In this section, we will see some of the configuration possibilities of Oracle VM Manager. The deployment of Oracle VM can be done in several ways. The server pools within Oracle VM platform is the best way to go about when setting up the Oracle VM farm. The following diagram will make it a bit easier to understand how the pools are built:
Let's take a closer look at the various components that play a key role in defining what type of Oracle Cloud farm we can build with Oracle's VM platform:
Oracle VM Manager Host: This machine will typically have Oracle's VM Manager installed. This is the place for us to be in order to carry out all of the administrative tasks. This can be done locally or can be done remotely depending on customer requirements.

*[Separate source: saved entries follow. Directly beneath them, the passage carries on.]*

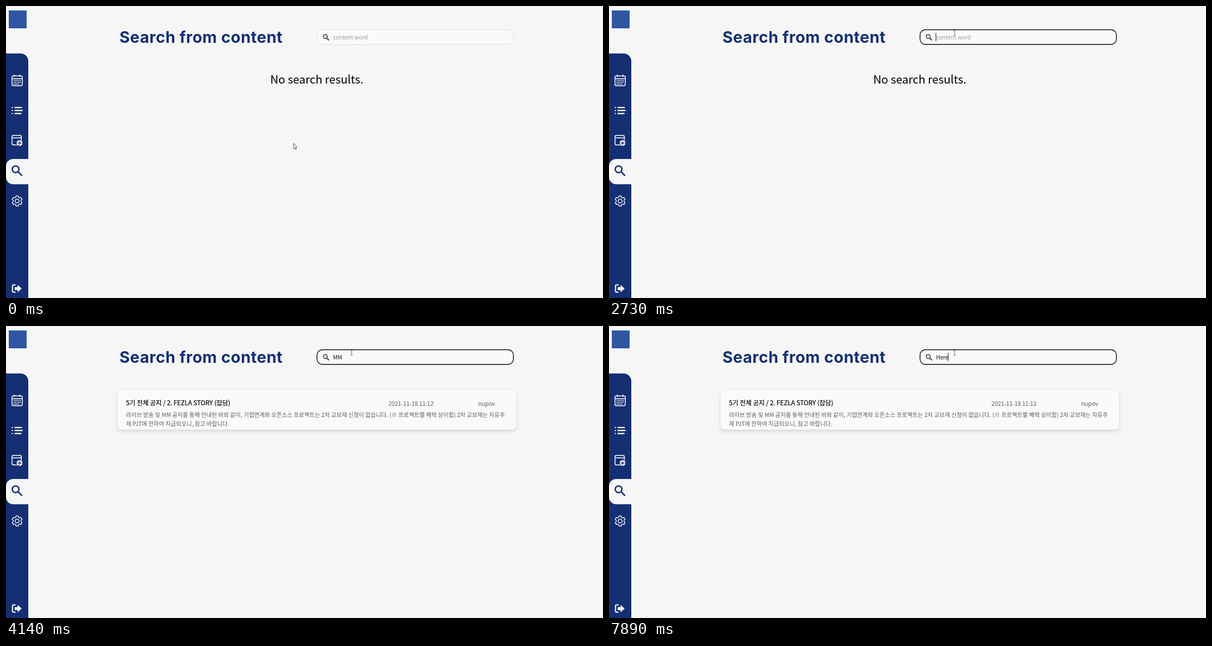
An HTML page for the animation above (8 s loop, 1071 by 523 pixels).

```html
<!DOCTYPE html>
<html lang="en">
<head>
<meta charset="utf-8">
<title>Search from content</title>
<style>
  html, body { margin: 0; width: 100%; height: 100%; overflow: hidden; background: #f6f6f6; }
  svg { display: block; width: 100%; height: 100%; }
  text { font-family: "Noto Sans CJK KR", "Noto Sans CJK JP", "Noto Sans CJK", sans-serif; white-space: pre; }
  .heading { font: 700 28.5px Inter, sans-serif; letter-spacing: .45px; fill: #152f75; }
  .message { font-size: 20.3px; text-anchor: middle; }
  .query { font-size: 10px; }
  .subject { font-size: 11.4px; font-weight: 500; stroke: #000; stroke-width: .2px; }
  .detail { font-size: 10.3px; fill: #5c5c5c; }
  .line { fill: none; stroke: #fff; stroke-width: 1.5; stroke-linecap: round; stroke-linejoin: round; }
  .thick { stroke-width: 2.3; }
  #card rect { filter: drop-shadow(0 3px 3px rgba(0, 0, 0, .13)); }
</style>
</head>
<body>
<svg viewBox="0 0 1071 523">
  <rect width="1071" height="523" fill="#f6f6f6"/>
  <rect x="5" y="8" width="32" height="32" fill="#2f569f"/>

  <path d="M0 85H26a14 14 0 0 1 14 14V523H0Z" fill="#142f73"/>
  <path d="M40 274H13a13 13 0 0 0 -13 13v19.3a13 13 0 0 0 13 13H40Z" fill="#f6f6f6"/>

  <!-- calendar -->
  <g class="line">
    <rect x="10.7" y="125.2" width="18.6" height="17.6" rx="2.2"/>
    <path d="M10.7 130.2H29.3M15 123.6v3M25 123.6v3"/>
    <path d="M13.6 133.4H27M13.6 136.6H27M13.6 139.8H24" stroke-width="1.7" stroke-linecap="butt" stroke-dasharray="1.7 1.1"/>
  </g>
  <!-- list -->
  <path class="line thick" d="M11.3 181.8h.1M16 181.8H27.5M11.3 187.2h.1M16 187.2H29M11.3 192.6h.1M16 192.6H27"/>
  <!-- new event -->
  <g class="line">
    <rect x="10.7" y="231.8" width="16.8" height="17" rx="2.6"/>
    <path d="M10.7 236.3H27.5"/>
    <circle cx="24.4" cy="245.4" r="5.6" fill="#fff" stroke="#142f73" stroke-width="1"/>
    <path d="M21.4 245.4h6M24.4 242.4v6" stroke="#142f73"/>
  </g>
  <!-- search -->
  <g fill="none" stroke="#142f73" stroke-width="2.5">
    <circle cx="17.2" cy="292.4" r="6"/>
    <path d="M21.6 296.8L28.8 304"/>
  </g>
  <!-- settings -->
  <g class="line" style="stroke-width:1.3">
    <path id="gear"/>
    <circle cx="20" cy="349.2" r="3.4"/>
  </g>
  <!-- log out -->
  <path class="line" style="stroke-width:2" d="M16.5 499.4H13.6a2 2 0 0 0 -2 2v9.2a2 2 0 0 0 2 2H16.5"/>
  <path d="M15.6 503.4h5.2v-3.9l7.2 6.6l-7.2 6.6v-3.9h-5.2Z" fill="#fff"/>

  <text class="heading" x="203.5" y="66">Search from content</text>

  <rect id="field" x="558" y="42.5" width="352.3" height="26.3" rx="9.5"/>
  <g fill="none" stroke="#111">
    <circle cx="572.8" cy="54.8" r="3.6" stroke-width="1.2"/>
    <path d="M575.5 57.5L579.4 61.4" stroke-width="1.6"/>
  </g>
  <circle id="click" cx="620" cy="48" r="6" fill="#f5ee3c"/>
  <text class="query" id="query" x="586.7" y="60"></text>
  <rect id="caret" y="48" width="1" height="15" fill="#222"/>

  <text class="message" id="empty" x="557.5" y="139">No search results.</text>

  <g id="searching">
    <g id="spinner" transform="translate(558 175.3)"></g>
    <text class="message" x="557.5" y="252">Searching...</text>
  </g>

  <g id="card">
    <rect x="200" y="114.5" width="715" height="71" rx="7" fill="#fafafa"/>
    <text class="subject" x="215.3" y="142.3">5기 전체 공지 / 2. FEZLA STORY (잡담)</text>
    <text class="detail" x="686" y="142.5">2021-11-18 11:12</text>
    <text class="detail" x="847" y="142.5">nupov</text>
    <text class="detail" x="215.3" y="163">라이브 방송 및 MM 공지를 통해 안내된 바와 같이, 기업연계와 오픈소스 프로젝트는 2차 교보재 신청이 없습니다. (※ 프로젝트별 혜택 상이함) 2차 교보재는 자유주</text>
    <text class="detail" x="215.3" y="178.6">제 PJT에 한하여 지급되오니, 참고 바랍니다.</text>
  </g>

  <path id="arrow" d="M0 0V9.6L2.1 7.7L3.6 11L5 10.4L3.6 7.2H6.2Z" fill="#fff" stroke="#333" stroke-width=".8"/>
  <path id="beam" d="M-2 -4.2H-.6L0 -3.7L.6 -4.2H2M0 -3.7V3.9M-2 4.4H-.6L0 3.9L.6 4.4H2" fill="none" stroke="#555" stroke-width=".9"/>
</svg>
<script>
const LOOP = 8000;
const FOCUS = 1690, CLICK_END = 1810, SEARCH = 3680, RESULTS = 4140;
const MOVE = { start: 860, step: 68, count: 11, glide: 9 };
const FIELD_TOP = 42;
const PLACEHOLDER = 'content word';

// time, typed text, caret x (0 = hidden)
const typing = [
  [0, '', 0], [1690, '', 586], [2210, '', 0], [2730, '', 586],
  [2930, 'M', 594], [3080, 'MM', 603], [3610, 'MM', 0],
  [4210, 'MM', 603], [4670, 'MM', 0], [5270, 'MM', 603], [5740, 'MM', 0],
  [5870, 'M', 0], [6010, '', 0], [6270, '', 586],
  [6700, 'H', 594], [6890, 'He', 599], [7490, 'He', 0],
  [7760, 'Her', 603], [7890, 'Here', 608]
];

const el = id => document.getElementById(id);
const show = (id, on) => el(id).setAttribute('visibility', on ? 'visible' : 'hidden');
const set = (id, attrs) => {
  for (const name in attrs) el(id).setAttribute(name, attrs[name]);
};

function buildGear() {
  const points = [];
  for (let tooth = 0; tooth < 6; tooth++) {
    for (const [offset, radius] of [[-18, 7.2], [-13, 9.4], [13, 9.4], [18, 7.2]]) {
      const angle = (tooth * 60 - 90 + offset) * Math.PI / 180;
      points.push([20 + radius * Math.cos(angle), 349.2 + radius * Math.sin(angle)].map(v => v.toFixed(2)));
    }
  }
  set('gear', { d: 'M' + points.join('L') + 'Z' });
}

function buildSpinner() {
  let petals = '';
  for (let i = 0; i < 12; i++) {
    const grey = 240 - i * 5.4;
    petals += `<ellipse cy="-22.6" rx="3.3" ry="6.6" transform="rotate(${i * 30})" fill="rgb(${grey},${grey},${grey})"/>`;
  }
  el('spinner').innerHTML = petals;
}

// Glide past the field's top edge, then settle inside it.
function pointerAt(t) {
  const step = Math.max(0, Math.min(MOVE.count, Math.floor((t - MOVE.start) / MOVE.step) + 1));
  if (step > MOVE.glide) return step === MOVE.count ? [620, 48] : [622, 45];
  const eased = (1 - Math.cos(Math.PI * step / MOVE.glide)) / 2;
  return [516 + 108 * eased, 246 - 206 * eased];
}

function draw(t) {
  const focused = t >= FOCUS;
  set('field', focused
    ? { fill: '#fafafa', stroke: '#111', 'stroke-width': 1.4 }
    : { fill: '#fafafa', stroke: '#dedede', 'stroke-width': 1 });
  show('click', focused && t < CLICK_END);

  const [, text, caret] = typing.findLast(row => row[0] <= t);
  el('query').textContent = text || PLACEHOLDER;
  set('query', { fill: text ? '#111' : '#9d9d9d' });
  show('caret', caret > 0);
  set('caret', { x: caret });

  show('empty', t < SEARCH);
  show('searching', t >= SEARCH && t < RESULTS);
  show('card', t >= RESULTS);

  const [x, y] = pointerAt(t);
  const overField = y > FIELD_TOP && y < FIELD_TOP + 27;
  show('arrow', !overField);
  show('beam', overField);
  set(overField ? 'beam' : 'arrow', { transform: `translate(${x} ${y})` });
}

buildGear();
buildSpinner();
const start = performance.now();
function tick() {
  draw((performance.now() - start) % LOOP);
  requestAnimationFrame(tick);
}
tick();
</script>
</body>
</html>
```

Oracle VM Servers: These are typically the servers that come embedded with a Xen hypervisor installation. A typical server can perform three different functions—the Server pool master function, the Utility function, or merely the VM Server function. The VM Agent is responsible for interacting with those functions and the VM Manager, thus notifying the user of the role(s) of the specific server.
Server Pool Master role: This role is special for the server and interfaces with the outside world by communicating with the utility and VM servers. It also provides the load balancing capabilities by assigning the VM a VM Server that has the maximum resources available. We can only have one Server Pool Master in a pool.
Utility Server role: This server will carry out heavy I/O tasks such as copy, move, and so on. A typical Virtual Data Center can have loads of ISO files and templates that are deployed across VM Servers. We will see more of this in the Oracle VM Management chapter. We can have several Utility Servers. The Pool Master Server chooses the Utility Server with maximum available CPU resources to carry out the intensive tasks, thus balancing the load.
VM Server role: The main role of these servers is to host VMs. The Oracle VM agent installed on these servers communicates with the Utility Servers, Pool Master Server, and other VM Servers, thus aggregating all of the resources within the machines as a Single Logical Unit (SLU) to form a Sustainable Global Cloud Center.
Server Pools: Multiple Server Pools can be created within a Data Center. For instance, Pool 1 could be a pool for a typical production environment for an enterprise customer, Pool 2 could be a typical production pool for an SMB customer, and Pool 3 can be a SMB+ customer's delight. The pools act and function as logical units within a Data Center.